The problem with stopping the treatment early is dependent upon what the initial problem was.
If it is a small skin laceration, there is usually less risk than with an eye or ear infection that needs topical medication. With systemic medications (given by mouth), follow up visits are very important.
One common side effect of antibiotic treatment ended early is development of resistance to the antibiotic. This is a huge problem in medicine in general. Therefore, if an antibiotic is prescribed, give it until it is gone or until the follow up visit to make sure that the condition is improving. If a recurrence is seen, call back immediately, as an extension on the antibiotic or a switch of medication may be necessary.
If this is chronic condition, such as heart disease, stopping the treatment may result in the relapse of symptoms or fast progression of the disease. With chronic conditions, this is often a problem and can cause the full disease process to result more quickly. Many medications are used to both prevent and treat development of symptoms and slow the disease progression. Without the medications, the disease process will often occur much more quickly.
Why do I need a follow up visit?
Finally, there is often a follow up visit scheduled around the time that the medication runs out for simple treatments or after a few weeks for chronic problems to check on progress. This visit is important to make sure that things are going well with your pet. Other reasons for follow up visits are to monitor the medication levels or to check enzyme levels in the blood.
For chronic problems, this is a key visit as it is used to correct anything before the disease process has time to get out of hand from your initial visit. This follow up is essential for the following conditions that we see commonly: urinary tract infections, ear or eye infections, thyroid disease, whole body skin infections, and medications given for seizure disorders.
Finally some miscellaneous concerns on called in prescriptions and costs.
Unfortunately, veterinary costs are often based on disposable income and many problems seem to crop up when we can least afford them.
Use your best judgment, but here are my suggestions.
1. Be upfront about money.
I can tell you that I am not always happy with the limits, but I can better choose how to proceed and stay within the constraints placed upon the care. This also lets me decide what tests have to be run today and what can wait until later. It is better to know that I have only $200 to work with upfront than to spend $200 on diagnostics and the owner cannot purchase any medications that are needed.
2. If you cannot afford all of the medications at one time, tell the veterinarian and only get the most important one(s).
I believe that clients should be as educated about what is going on with their pets as possible. If your veterinarian educates you about medications and why, it is often easier to determine what to purchase and he/she should be upfront about this.
3. If prescriptions are called into a pharmacy, pick them up.
Sometimes medications are not available in the veterinary hospital. If the doctor bothers to prescribe the medication, you should try to get all of the medications. However, you should understand which medications are the most important because the one that was called in may be more important than any that you can purchase from the clinic.
4. If the pharmacy prescriptions are cheaper, have them called into the pharmacy.
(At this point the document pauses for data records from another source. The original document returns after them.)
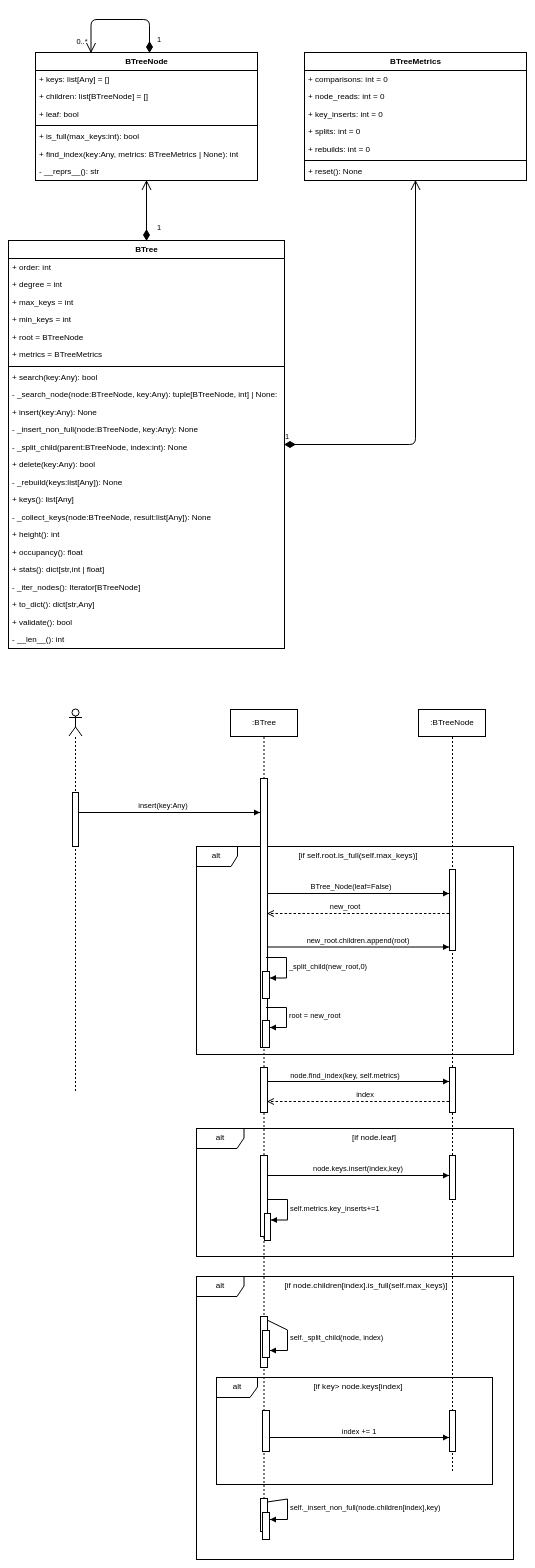
<!DOCTYPE html>
<html lang="en">
<head>
<meta charset="utf-8">
<title>BTree class and sequence diagrams</title>
<style>
:root { --ink: #000; --paper: #fff; --row: 17.5px; }
* { box-sizing: border-box; margin: 0; padding: 0; }
html, body { width: 535px; height: 1568px; overflow: hidden; background: var(--paper); }
body { position: relative; color: var(--ink); font: 8.1px/1 "Liberation Sans", Arial, sans-serif; }
.connectors { position: absolute; left: 0; top: 0; }
.class { position: absolute; display: flex; flex-direction: column; border: 1px solid var(--ink); background: var(--paper); white-space: nowrap; }
.class h2 { flex: none; height: var(--row); border-bottom: 1px solid var(--ink); font-size: 8.1px; line-height: 17px; text-align: center; }
.class ul { list-style: none; padding-left: 3px; }
.class li { height: var(--row); line-height: var(--row); }
.class ul + ul { position: relative; margin-top: 5px; }
.class ul + ul::before { content: ""; position: absolute; left: 0; right: 0; top: -3px; border-top: 1px solid var(--ink); }
.node { left: 35px; top: 52px; width: 223px; height: 129px; }
.metrics { left: 304px; top: 52px; width: 223px; height: 129px; }
.tree { left: 8px; top: 240px; width: 277px; height: 409px; }
.participant { position: absolute; top: 709px; width: 68px; height: 28px; display: flex; align-items: center; justify-content: center; border: 1px solid var(--ink); }
.label { position: absolute; white-space: nowrap; transform: translate(-50%, -50%); }
.message { font-size: 7.4px; }
.self { transform: translate(0, -50%); }
</style>
</head>
<body>
<section aria-label="Class diagram">
  <article class="class node">
    <h2>BTreeNode</h2>
    <ul>
      <li>+ keys: list[Any] = []</li>
      <li>+ children: list[BTreeNode] = []</li>
      <li>+ leaf: bool</li>
    </ul>
    <ul>
      <li>+ is_full(max_keys:int): bool</li>
      <li>+ find_index(key:Any, metrics: BTreeMetrics | None): int</li>
      <li>- __reprs__(): str</li>
    </ul>
  </article>
  <article class="class metrics">
    <h2>BTreeMetrics</h2>
    <ul>
      <li>+ comparisons: int = 0</li>
      <li>+ node_reads: int = 0</li>
      <li>+ key_inserts: int = 0</li>
      <li>+ splits: int = 0</li>
      <li>+ rebuilds: int = 0</li>
    </ul>
    <ul>
      <li>+ reset(): None</li>
    </ul>
  </article>
  <article class="class tree">
    <h2>BTree</h2>
    <ul>
      <li>+ order: int</li>
      <li>+ degree = int</li>
      <li>+ max_keys = int</li>
      <li>+ min_keys = int</li>
      <li>+ root = BTreeNode</li>
      <li>+ metrics = BTreeMetrics</li>
    </ul>
    <ul>
      <li>+ search(key:Any): bool</li>
      <li>- _search_node(node:BTreeNode, key:Any): tuple[BTreeNode, int] | None:</li>
      <li>+ insert(key:Any): None</li>
      <li>- _insert_non_full(node:BTreeNode, key:Any): None</li>
      <li>- _split_child(parent:BTreeNode, index:int): None</li>
      <li>+ delete(key:Any): bool</li>
      <li>- _rebuild(keys:list[Any]): None</li>
      <li>+ keys(): list[Any]</li>
      <li>- _collect_keys(node:BTreeNode, result:list[Any]): None</li>
      <li>+ height(): int</li>
      <li>+ occupancy(): float</li>
      <li>+ stats(): dict[str,int | float]</li>
      <li>- _iter_nodes(): Iterator[BTreeNode]</li>
      <li>+ to_dict(): dict[str,Any]</li>
      <li>+ validate(): bool</li>
      <li>- __len__(): int</li>
    </ul>
  </article>
  <span class="label message" style="left:82px;top:42px">0..*</span>
  <span class="label message" style="left:159px;top:40px">1</span>
  <span class="label message" style="left:159px;top:228px">1</span>
  <span class="label message" style="left:287px;top:437px">1</span>
</section>

<svg class="connectors" width="535" height="1568" viewBox="0 0 535 1568" fill="none" stroke="var(--ink)" aria-hidden="true">
  <defs>
    <marker id="call" markerUnits="userSpaceOnUse" markerWidth="8" markerHeight="8" refX="6" refY="4" orient="auto"><path d="M0 1L6 4L0 7Z" fill="var(--ink)" stroke="none"/></marker>
    <marker id="return" markerUnits="userSpaceOnUse" markerWidth="8" markerHeight="8" refX="6" refY="4" orient="auto"><path d="M0 1L6 4L0 7" fill="none" stroke="var(--ink)"/></marker>
    <marker id="open" markerUnits="userSpaceOnUse" markerWidth="12" markerHeight="12" refX="10" refY="6" orient="auto"><path d="M1 1.5L10 6L1 10.5" fill="none" stroke="var(--ink)"/></marker>
    <path id="diamond" d="M0 0L3 -5L0 -10L-3 -5Z" fill="var(--ink)"/>
  </defs>

  <g id="associations">
    <path d="M149.5 42V25.5Q149.5 19.5 143.5 19.5H97Q91 19.5 91 25.5V52" marker-end="url(#open)"/>
    <use href="#diamond" x="149.5" y="52"/>
    <path d="M146.5 231V181" marker-end="url(#open)"/>
    <use href="#diamond" x="146.5" y="240"/>
    <path d="M294 444.5H409.5Q415.5 444.5 415.5 438.5V181" marker-end="url(#open)"/>
    <use href="#diamond" transform="translate(285 444.5) rotate(90)"/>
  </g>

  <g id="actor">
    <circle cx="75.5" cy="712.5" r="3.5"/>
    <path d="M75.5 716V727M69 717.5H82M69 736L75.5 727L82 736"/>
  </g>

  <g id="lifelines" stroke-dasharray="2 2">
    <path d="M75.5 737V1093"/>
    <path d="M264 737V1512"/>
    <path d="M452.5 737V1471"/>
  </g>

  <g id="frames">
    <rect x="196.5" y="846.5" width="317" height="208"/>
    <path d="M196.5 866.5H231L237.5 856V846.5"/>
    <rect x="196.5" y="1128.5" width="317" height="128"/>
    <path d="M196.5 1148.5H237L244 1138V1128.5"/>
    <rect x="196.5" y="1276.5" width="317" height="283"/>
    <path d="M196.5 1296.5H237L244 1286V1276.5"/>
    <rect x="216.5" y="1377.5" width="276" height="107"/>
    <path d="M216.5 1397.5H250L257.5 1387V1377.5"/>
  </g>

  <g id="activations" fill="var(--paper)">
    <rect x="72.5" y="792.5" width="6" height="54"/>
    <rect x="260.5" y="778.5" width="7" height="269"/>
    <rect x="262.5" y="971.5" width="7" height="27"/>
    <rect x="262.5" y="1020.5" width="7" height="27"/>
    <rect x="449.5" y="869.5" width="6" height="81"/>
    <rect x="260.5" y="1067.5" width="7" height="45"/>
    <rect x="449.5" y="1067.5" width="6" height="45"/>
    <rect x="260.5" y="1155.5" width="7" height="81"/>
    <rect x="264.5" y="1213.5" width="6" height="27"/>
    <rect x="449.5" y="1155.5" width="6" height="44"/>
    <rect x="260.5" y="1316.5" width="7" height="51"/>
    <rect x="262.5" y="1330.5" width="7" height="27"/>
    <rect x="262.5" y="1410.5" width="7" height="41"/>
    <rect x="449.5" y="1410.5" width="6" height="41"/>
    <rect x="260.5" y="1498.5" width="7" height="33"/>
    <rect x="262.5" y="1512.5" width="7" height="27"/>
  </g>

  <g id="calls">
    <path d="M79 812.5H260" marker-end="url(#call)"/>
    <path d="M268 893.5H449" marker-end="url(#call)"/>
    <path d="M268 947H449" marker-end="url(#call)"/>
    <path d="M266 957.5H286.5V978H270" marker-end="url(#call)"/>
    <path d="M266 1007.5H286.5V1027.5H270" marker-end="url(#call)"/>
    <path d="M268 1081.5H449" marker-end="url(#call)"/>
    <path d="M268 1175.5H449" marker-end="url(#call)"/>
    <path d="M268 1199.5H287.5V1220H271" marker-end="url(#call)"/>
    <path d="M267 1320L287.5 1330V1350.5H270" marker-end="url(#call)"/>
    <path d="M270 1437.5H449" marker-end="url(#call)"/>
    <path d="M267 1502L287.5 1499V1519.5H270" marker-end="url(#call)"/>
  </g>

  <g id="returns" stroke-dasharray="2.5 2">
    <path d="M449 913.5H268" marker-end="url(#return)"/>
    <path d="M449 1101.5H268" marker-end="url(#return)"/>
  </g>
</svg>

<section aria-label="Sequence diagram">
  <div class="participant" style="left:230px">:BTree</div>
  <div class="participant" style="left:418px">:BTreeNode</div>

  <span class="label message" style="left:163px;top:806px">insert(key:Any)</span>

  <span class="label" style="left:216px;top:856px">alt</span>
  <span class="label" style="left:358px;top:856px">[if self.root.is_full(self.max_keys)]</span>
  <span class="label message" style="left:351px;top:887px">BTree_Node(leaf=False)</span>
  <span class="label message" style="left:345px;top:907px">new_root</span>
  <span class="label message" style="left:358px;top:941px">new_root.children.append(root)</span>
  <span class="label message self" style="left:289px;top:967px">_split_child(new_root,0)</span>
  <span class="label message self" style="left:289px;top:1016px">root = new_root</span>

  <span class="label message" style="left:345px;top:1076px">node.find_index(key, self.metrics)</span>
  <span class="label message" style="left:365px;top:1095px">index</span>

  <span class="label" style="left:220px;top:1138px">alt</span>
  <span class="label" style="left:374px;top:1138px">[if node.leaf]</span>
  <span class="label message" style="left:358px;top:1169px">node.keys.insert(index,key)</span>
  <span class="label message self" style="left:290px;top:1209px">self.metrics.key_inserts+=1</span>

  <span class="label" style="left:220px;top:1286px">alt</span>
  <span class="label" style="left:366px;top:1286px">[if node.children[index].is_full(self.max_keys)]</span>
  <span class="label message self" style="left:290px;top:1338px">self._split_child(node, index)</span>

  <span class="label" style="left:237px;top:1387px">alt</span>
  <span class="label" style="left:358px;top:1387px">[if key&gt; node.keys[index]</span>
  <span class="label message" style="left:359px;top:1432px">index += 1</span>

  <span class="label message self" style="left:290px;top:1508px">self._insert_non_full(node.children[index],key)</span>
</section>
</body>
</html>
If money is tight and we can call in a generic prescription to a pharmacy, assuming they carry the right size, most clinics are okay doing this. However, veterinarians do worry that you may not pick up the medication if you do not get it at the clinic.
S. Mason, DVM